African Union Commission chairman Jean Ping launched the first three campuses of the Pan-African University at a ceremony in Addis Ababa, Ethiopia, on 14 December.

The objective of the launch was to “promote and popularise” the PAU. However, Ping did not mention the expected dates when the three campuses will start teaching their first students.

The PAU will be a graduate school for African researchers, originally envisioned as having five campuses—one in each region of the African continent, each with different focus areas.

The three campuses launched last week are those in east, west and central Africa. The locations of the southern and northern Africa campuses are still under negotiation.

The West Africa campus will focus on life and earth science, including health and agriculture, and will be based at the University of Ibadan, Nigeria.

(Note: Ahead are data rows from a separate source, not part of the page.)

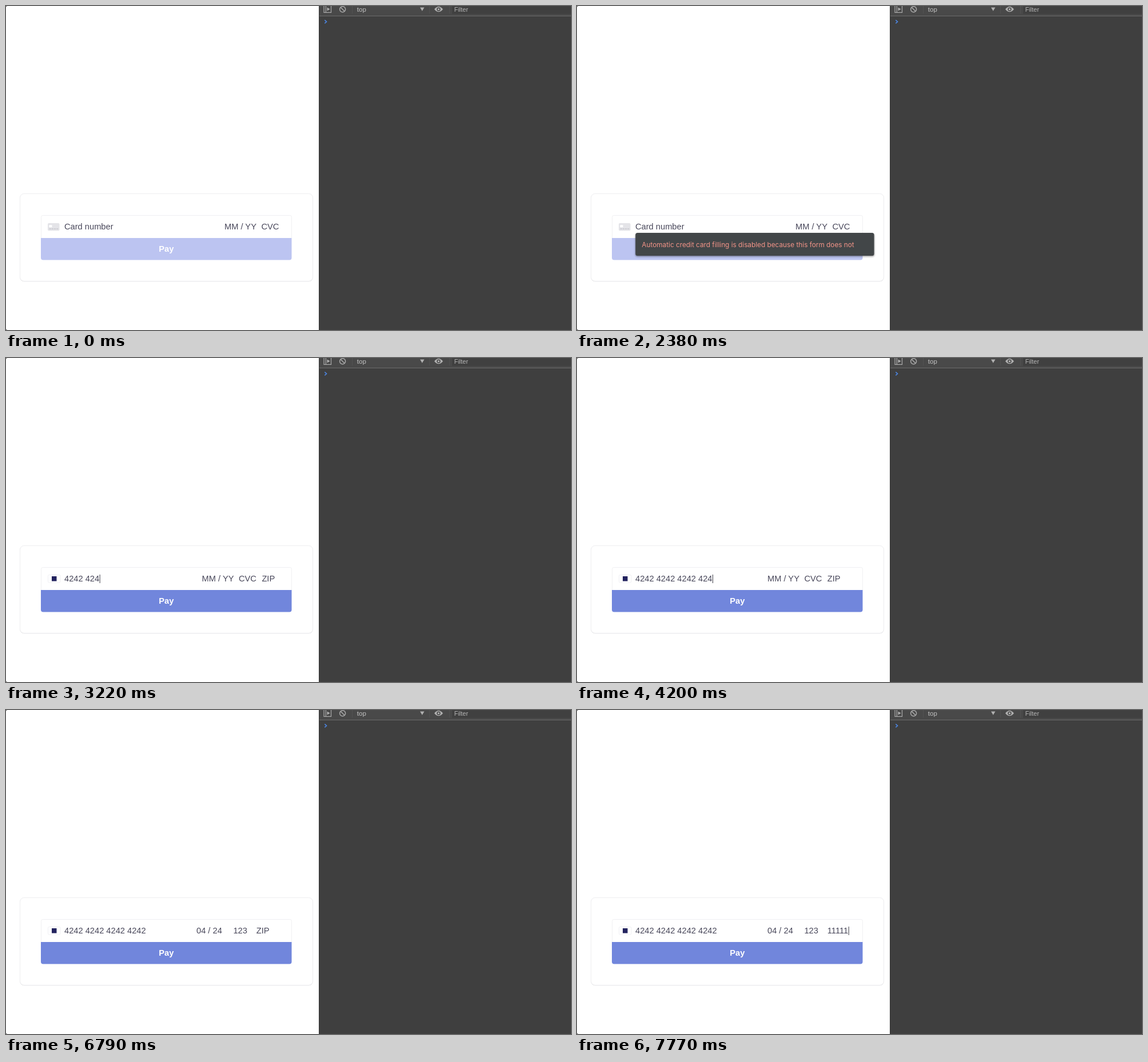
Recreate the animation shown at these times as an HTML page. Size 988x567 px, loop 8 s.

```html
<!DOCTYPE html>
<html lang="en">
<head>
<meta charset="utf-8">
<title>Card form</title>
<style>
  html, body { margin: 0; width: 100%; height: 100%; overflow: hidden; background: #fff; }
  svg { display: block; width: 100vw; height: 100vh; }
  text { white-space: pre; font-family: "Liberation Sans", Arial, sans-serif; }
  .field text { font-size: 14.66px; fill: #48475a; }
  .bar text { fill: #b4b4b4; }
</style>
</head>
<body>
<svg viewBox="0 0 988 567">
  <defs>
    <clipPath id="inner"><rect x="62" y="367" width="426" height="38"/></clipPath>
    <filter id="soft" x="-5%" y="-20%" width="110%" height="150%"><feGaussianBlur stdDeviation="1.6"/></filter>
  </defs>
  <rect width="988" height="567" fill="#fff"/>
  <path d="M0 0h2L0 2zM0 567v-2l2 2z" fill="#777"/>

  <rect x="24.5" y="329.3" width="512" height="153" rx="7" fill="#dcdcdf"/>
  <rect x="24.5" y="328.5" width="512" height="153" rx="7" fill="#fff" stroke="#ededef"/>
  <path d="M61.5 406V369.500q0-3 3-3H496.500q3 0 3 3V406" fill="#fff" stroke="#f0f0f2"/>
  <path id="button" d="M61 406H499.500V440.500q0 4-4 4H65q-4 0-4-4z"/>
  <text x="280.300" y="430" font-size="14.660" font-weight="700" fill="#fff" text-anchor="middle">Pay</text>

  <g id="blank">
    <rect x="73" y="380" width="20.500" height="13.300" rx="2" fill="#e4e4e8"/>
    <rect x="75.300" y="383.300" width="5.200" height="4" rx="1" fill="#fff"/>
    <path d="M75.500 390H91.500" stroke="#c6c6cd" stroke-width="1.600" stroke-dasharray="3.200 1"/>
  </g>
  <g id="brand">
    <rect x="73.500" y="379.500" width="21.500" height="13.500" rx="2" fill="#fff" stroke="#f0f0f3"/>
    <rect x="80" y="382" width="8.500" height="8.500" fill="#23235f"/>
  </g>
  <g class="field" clip-path="url(#inner)">
    <text id="number" x="102" y="391.400"></text>
    <g id="extras">
      <text id="expiry" x="333" y="391.400"></text>
      <text id="cvc" x="397.400" y="391.400"></text>
      <text id="zip" x="437.800" y="391.400"></text>
    </g>
    <rect id="caret" y="379" width="1" height="15" fill="#3c3c46"/>
  </g>

  <g id="tip">
    <rect x="102" y="398.500" width="418" height="40" rx="4" fill="#000" opacity=".4" filter="url(#soft)"/>
    <rect x="102.300" y="397" width="417.200" height="40" rx="3.500" fill="#424648"/>
    <text x="113.300" y="421.700" fill="#f39488" style="font: 11.8px Inter, sans-serif">Automatic credit card filling is disabled because this form does not</text>
  </g>

  <g class="bar">
    <rect x="547" width="441" height="567" fill="#3f3f3f"/>
    <rect x="547" width="441" height="17" fill="#494949"/>
    <rect x="780" width="208" height="14" fill="#404040"/>
    <path d="M547 17.500H988" stroke="#6c6c6c"/>
    <path d="M547.500 0V567" stroke="#393939"/>
    <path d="M605.500 0V13M740.500 0V13M775.500 0V13" stroke="#525252"/>
    <g fill="none" stroke="#a9a9a9" stroke-width="1.200">
      <path d="M556 -1H568.500V11.400H556zM559.300 -1V11.400"/>
      <circle cx="588.600" cy="5.800" r="5" stroke-width="1.500"/>
      <path d="M585.200 2.400L592 9.200" stroke-width="1.500"/>
    </g>
    <path d="M561.500 2.500L566.500 5.500L561.500 8.500zM724 2.500H731.500L727.750 8.800z" fill="#b0b0b0"/>
    <path d="M749 5.700Q756.500 -3.500 764 5.700Q756.500 15 749 5.700z" fill="#b0b0b0"/>
    <circle cx="756.500" cy="5.700" r="3.200" fill="#484848"/>
    <circle cx="756.500" cy="5.700" r="1.700" fill="#b0b0b0"/>
    <text x="613.800" y="9.700" font-size="11.500" style="fill:#c4c4c4">top</text>
    <text x="783.700" y="10" font-size="11">Filter</text>
    <path d="M557.300 24.700L560.500 27.500L557.300 30.300" fill="none" stroke="#4c86e4" stroke-width="1.600"/>
  </g>
</svg>
<script>
const LOOP = 8000, FOCUS = 1470, BLINK = 480;
const DIGITS = "4242424242424242" + "0424" + "123" + "11111";
const KEYS = [
  2450, 2590, 2730, 2800, 2940, 3080, 3150, 3290, 3430, 3500, 3710, 3780, 3920, 3990, 4130, 4270,
  4340, 4410, 4550, 4900,
  6020, 6160, 6230,
  7070, 7280, 7420, 7630, 7760
];
const ENDS = [16, 20, 23, 28];
const $ = id => document.getElementById(id);
const fields = ["number", "expiry", "cvc", "zip"].map($);
const hints = ["Card number", "MM / YY", "CVC", "ZIP"];

const span = (t, from, to) => Math.min(1, Math.max(0, (t - from) / (to - from)));
const mix = (a, b, p) => `rgb(${a.map((v, i) => Math.round(v + (b[i] - v) * p))})`;
const show = (id, alpha) => $(id).setAttribute("opacity", alpha);

// cubic-bezier(.25, .1, .25, 1)
function ease(x) {
  let lo = 0, hi = 1;
  const bez = (s, a, b) => 3 * s * (1 - s) ** 2 * a + 3 * s * s * (1 - s) * b + s ** 3;
  for (let i = 0; i < 20; i++) {
    const mid = (lo + hi) / 2;
    if (bez(mid, .25, .25) < x) lo = mid; else hi = mid;
  }
  return bez(lo, .1, 1);
}

function values(n) {
  const d = DIGITS.slice(0, n), exp = d.slice(16, 20);
  return [
    d.slice(0, 16).replace(/(\d{4})(?=\d)/g, "$1 "),
    exp.length < 2 ? exp : exp.slice(0, 2) + " / " + exp.slice(2),
    d.slice(20, 23),
    d.slice(23)
  ];
}

function drawCaret(t, n, typed, shift) {
  // Focus hops to the next field shortly after one is full.
  const hop = n < 28 && ENDS.includes(n);
  const since = n ? KEYS[n - 1] + (hop ? 70 : 0) : FOCUS;
  const at = ENDS.findIndex(end => (t < since ? n - 1 : n) < end);
  const i = at < 0 ? 3 : at;
  const width = typed[i] ? fields[i].getComputedTextLength() : 0;
  const x = +fields[i].getAttribute("x") + width + .5 + (i ? shift : 0);
  const on = t >= FOCUS && (t < since || Math.floor((t - since) / BLINK) % 2 === 0);
  $("caret").setAttribute("x", x);
  show("caret", on ? 1 : 0);
}

function draw(t) {
  const n = KEYS.filter(k => k <= t).length;
  const typed = values(n);
  fields.forEach((f, i) => {
    const s = typed[i] || hints[i];
    if (f.textContent !== s) f.textContent = s;
  });

  const shift = 49 * (1 - ease(span(t, 2940, 3500)));
  $("extras").setAttribute("transform", `translate(${shift})`);
  show("zip", t < 2940 ? 0 : 1);
  drawCaret(t, n, typed, shift);

  $("button").setAttribute("fill", mix([188, 196, 241], [113, 134, 220], span(t, 2450, 2630)));
  show("blank", t < KEYS[0] ? 1 : 0);
  show("brand", span(t, 2560, 2730));
  show("tip", t >= 2030 && t < 2660 ? 1 : 0);
}

function tick() {
  draw(performance.now() % LOOP);
  requestAnimationFrame(tick);
}
tick();
</script>
</body>
</html>
```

The East Africa campus, concentrating on basic sciences, technology and innovation, will be located at the Jomo Kenyatta University of Agriculture and Technology in Juja, Kenya.

The Central Africa campus will focus on governance, humanities and social science, and it will be based at the University of Yaoundé in Soa, Cameroon.

The PAU will be funded in partnership with Germany, Belgium, Sweden, the European Union and India.

The southern African campus which will specialise in space science was earlier allocated to Stellenbosch University in South Africa. However, the Southern African Development Community, a regional political grouping, questioned the allocation saying they wanted to debate it among themselves first.

The North African campus will be located in Algeria, focusing on water sciences. The hosting campus has not been identified yet.

Ping did not explain why the north and southern campuses were not launched last week along with the rest.